Copyright © The Associated Press. All rights reserved. This material may not be published, broadcast, rewritten or redistributed.

AP

Associated Press

Police shoot and kill Wisconsin man after domestic dispute

APPLETON, Wis. (AP) — Police in Appleton, Wisconsin, shot and killed a man after responding to a domestic disturbance call, authorities said Saturday. The shooting happened after officers were confronted by an armed man when they were called to a home in Appleton on Friday night, the Wisconsin Department of Justice’s Division of Criminal Investigation […]
8 hours ago
FILE- In this undated photo 14-year-old Emmett L.Till from Chicago, is shown. Till, whose battered ...
Associated Press

Troubling questions unresolved in latest end to Till case

By her own telling, Mississippi authorities provided Carolyn Bryant Donham with preferential treatment rather than prosecution after her encounter with Emmett Till led to the lynching of the Black teenager in the summer of 1955. Instead of arresting Donham on a warrant that accused her of kidnapping days after Till’s abduction, an officer passed along […]
8 hours ago
A container ships passes Pfalzgrafenstein castle in the middle of the river Rhine in Kaub, Germany,...
Associated Press

Shippers prepare for worst as Rhine levels near critical low

Shipping companies prepared to halt the transport of goods on the Rhine as water levels in Germany’s biggest river neared a critically low point Saturday. An ongoing drought affecting much of Europe has lowered rivers such as the Rhine, preventing large ships with heavy loads from passing key waypoints and forcing them to use smaller […]
8 hours ago
Children watch as workers clean up after a rocket strike on a house in Kramatorsk, Donetsk region, ...
Associated Press

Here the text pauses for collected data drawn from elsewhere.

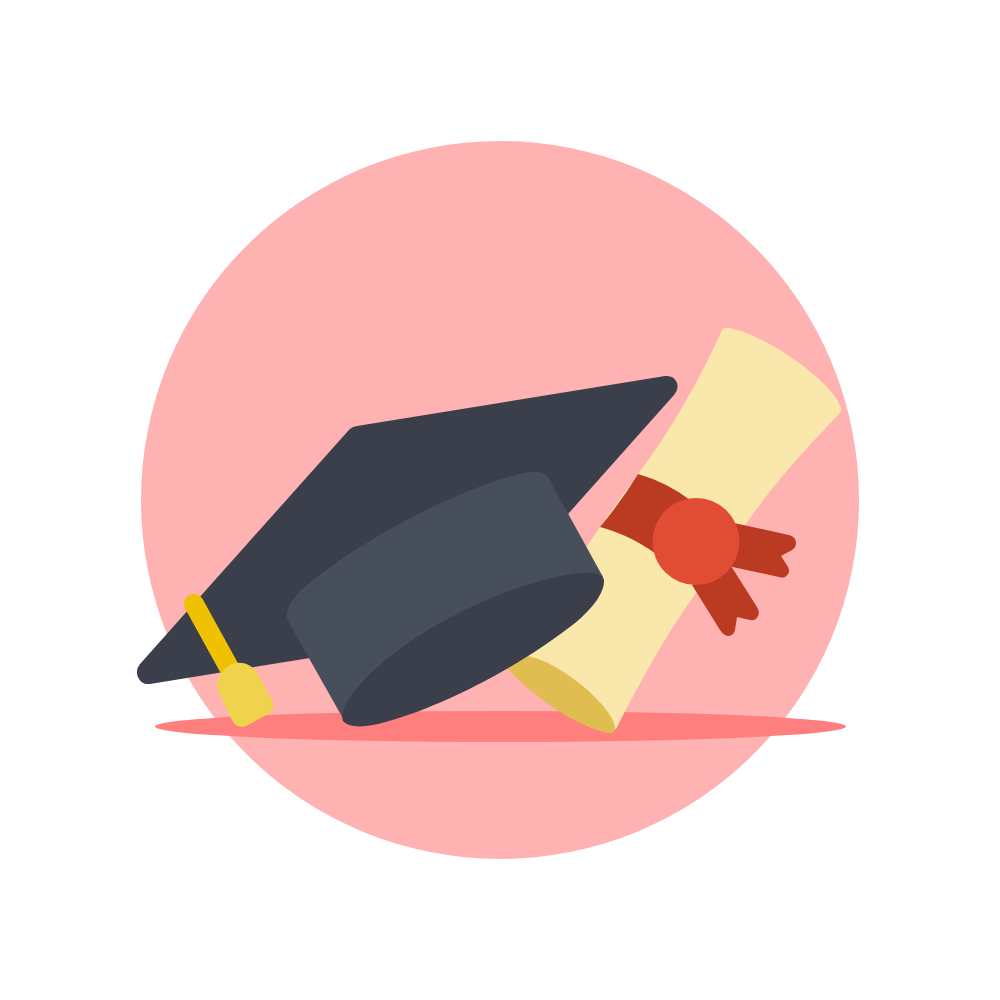
<!DOCTYPE html>
<html lang="en">
<head>
<meta charset="utf-8">
<title>Graduation cap and diploma</title>
<style>
:root {
  --page: #ffffff;
  --disc: #ffb2b2;
  --shadow: #ff7f7f;
  --board: #3a3f4b;
  --crown: #474f5d;
  --paper: #f9e7ab;
  --paper-inside: #e0bd50;
  --ribbon: #ba3a22;
  --seal: #e14c34;
  --cord: #efc100;
  --tassel: #f0d34d;
}
html, body { margin: 0; background: var(--page); overflow: hidden; }
svg { display: block; width: 1000px; height: 1000px; }
.disc { fill: var(--disc); }
.shadow { fill: var(--shadow); }
.board, .opening { fill: var(--board); }
.crown { fill: var(--crown); }
.paper { fill: var(--paper); }
.paper-inside { fill: var(--paper-inside); }
.ribbon { fill: var(--ribbon); }
.seal { fill: var(--seal); }
.cord { stroke: var(--cord); stroke-width: 20; stroke-linecap: round; }
.tassel { fill: var(--tassel); }
</style>
</head>
<body>
<svg viewBox="0 0 1000 1000" role="img" aria-label="Graduation cap leaning beside a rolled diploma with a red seal">
  <circle class="disc" cx="500" cy="500" r="359"/>
  <ellipse class="shadow" cx="500.5" cy="726.5" rx="345.5" ry="15.5"/>

  <g id="diploma">
    <path class="paper" d="M722 330Q724 327 729 328C762 333 832 380 841 408Q842 411 839 414C808 446 771 487 746 524L696 593C666 634 640 682 616 729L608 732L508 664L600 527L638 474C672 429 699 381 722 330Z"/>
    <path class="paper-inside" d="M506 667C515 650 531 655 550 664C581 680 613 711 615 727C616 733 611 734 604 732C572 724 529 693 506 667Z"/>
    <path class="ribbon" d="M638 474Q666 482 690 500L664 560Q634 536 600 527Q621 502 638 474Z"/>
    <path class="ribbon" d="M734 523L789 535Q796 537 796 543Q796 548 792 550L781 556L788 567Q791 573 785 577Q783 578 779 577L728 566Z"/>
    <path class="ribbon" d="M692 585L720 630Q724 636 729 636Q734 635 735 630L737 617L750 620Q756 621 758 616Q760 612 757 607L731 566Z"/>
    <circle class="seal" cx="696" cy="541.5" r="43.5"/>
  </g>

  <g id="cap">
    <path class="board" d="M348 431Q351 427 357 426L665 376Q674 375 677 383Q679 389 674 395L568 514L310 658L150 684Q141 685 138 677Q135 670 140 664Z"/>
    <path class="crown" d="M288 621C284 610 292 598 307 585C361 540 455 490 523 473Q544 469 549 479L603 577L345 722Z"/>
    <path class="opening" d="M343 721C340 711 349 696 364 680C409 633 493 590 560 576C585 571 604 571 604 581C604 593 593 608 575 623C521 666 439 709 378 724Q350 730 343 721Z"/>
  </g>

  <g id="tassel">
    <line class="cord" x1="194" y1="604" x2="232" y2="673"/>
    <path class="tassel" d="M218 691C215 681 220 671 230 665C240 660 250 664 256 671L272 700Q276 708 268 714L248 725Q239 730 233 722Z"/>
  </g>
</svg>
</body>
</html>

Russian shelling heavy in east; Ukraine strikes key bridge

KYIV, Ukraine (AP) — Russia’s military pounded residential areas across Ukraine overnight, claiming gains, as Ukrainian forces pressed a counteroffensive to try to take back an occupied southern region, striking the last working bridge over a river in the Russian-occupied Kherson region, Ukrainian authorities said Saturday. A Russian rocket attack on the city of Kramatorsk […]
8 hours ago
FILE - President Joe Biden speaks in the East Room of the White House in Washington, Tuesday, Aug. ...
Associated Press

Monkeypox? Climate? Deciding what’s a national emergency

WASHINGTON (AP) — In November 1979, a little over a week after student militants seized control of the U.S. Embassy in Tehran and took 52 American citizens hostage, President Jimmy Carter issued Executive Order 12170 declaring a national emergency against Iran. That order remains in effect today, renewed most recently in the weeks before last […]
8 hours ago
FILE - Musician R. Kelly leaves the Leighton Criminal Court building in Chicago on June 6, 2019. Ke...
Associated Press

R Kelly accuser to give key testimony on trial-fixing charge

CHICAGO (AP) — R. Kelly’s federal trial in Chicago that starts Monday is in many ways a do-over of his 2008 state child pornography trial, at which jurors acquitted the singer on charges that he produced a video of himself when he was around 30 having sex with a girl no older than 14. There’s […]
8 hours ago

Sponsored Articles

...
Sanderson Ford

Don’t let rising fuel prices stop you from traveling Arizona this summer

There's no better time to get out on the open road and see what the beautiful state of Arizona has to offer. But if the cost of gas is putting a cloud over your summer vacation plans, let Sanderson Ford help with their wide-range selection of electric vehicles.
...
CANVAS ANNUITY

Best retirement savings rates hit 4.30%

Maximize your retirement savings with guaranteed fixed rates up to 4.30%. Did you know there is a financial product that can give you great interest rates as you build your retirement savings and provide you with a paycheck for life once you retire? It might sound too good to be true but it is not; this product is called an annuity.
...
Carla Berg, MHS, Deputy Director, Public Health Services, Arizona Department of Health Services

Update your child’s vaccines before kindergarten

So, your little one starts kindergarten soon. How exciting! You still have a few months before the school year starts, so now’s the time to make sure students-to-be have the vaccines needed to stay safe as they head into a new chapter of life.
Appeals court upholds rationing of hepatitis C treatment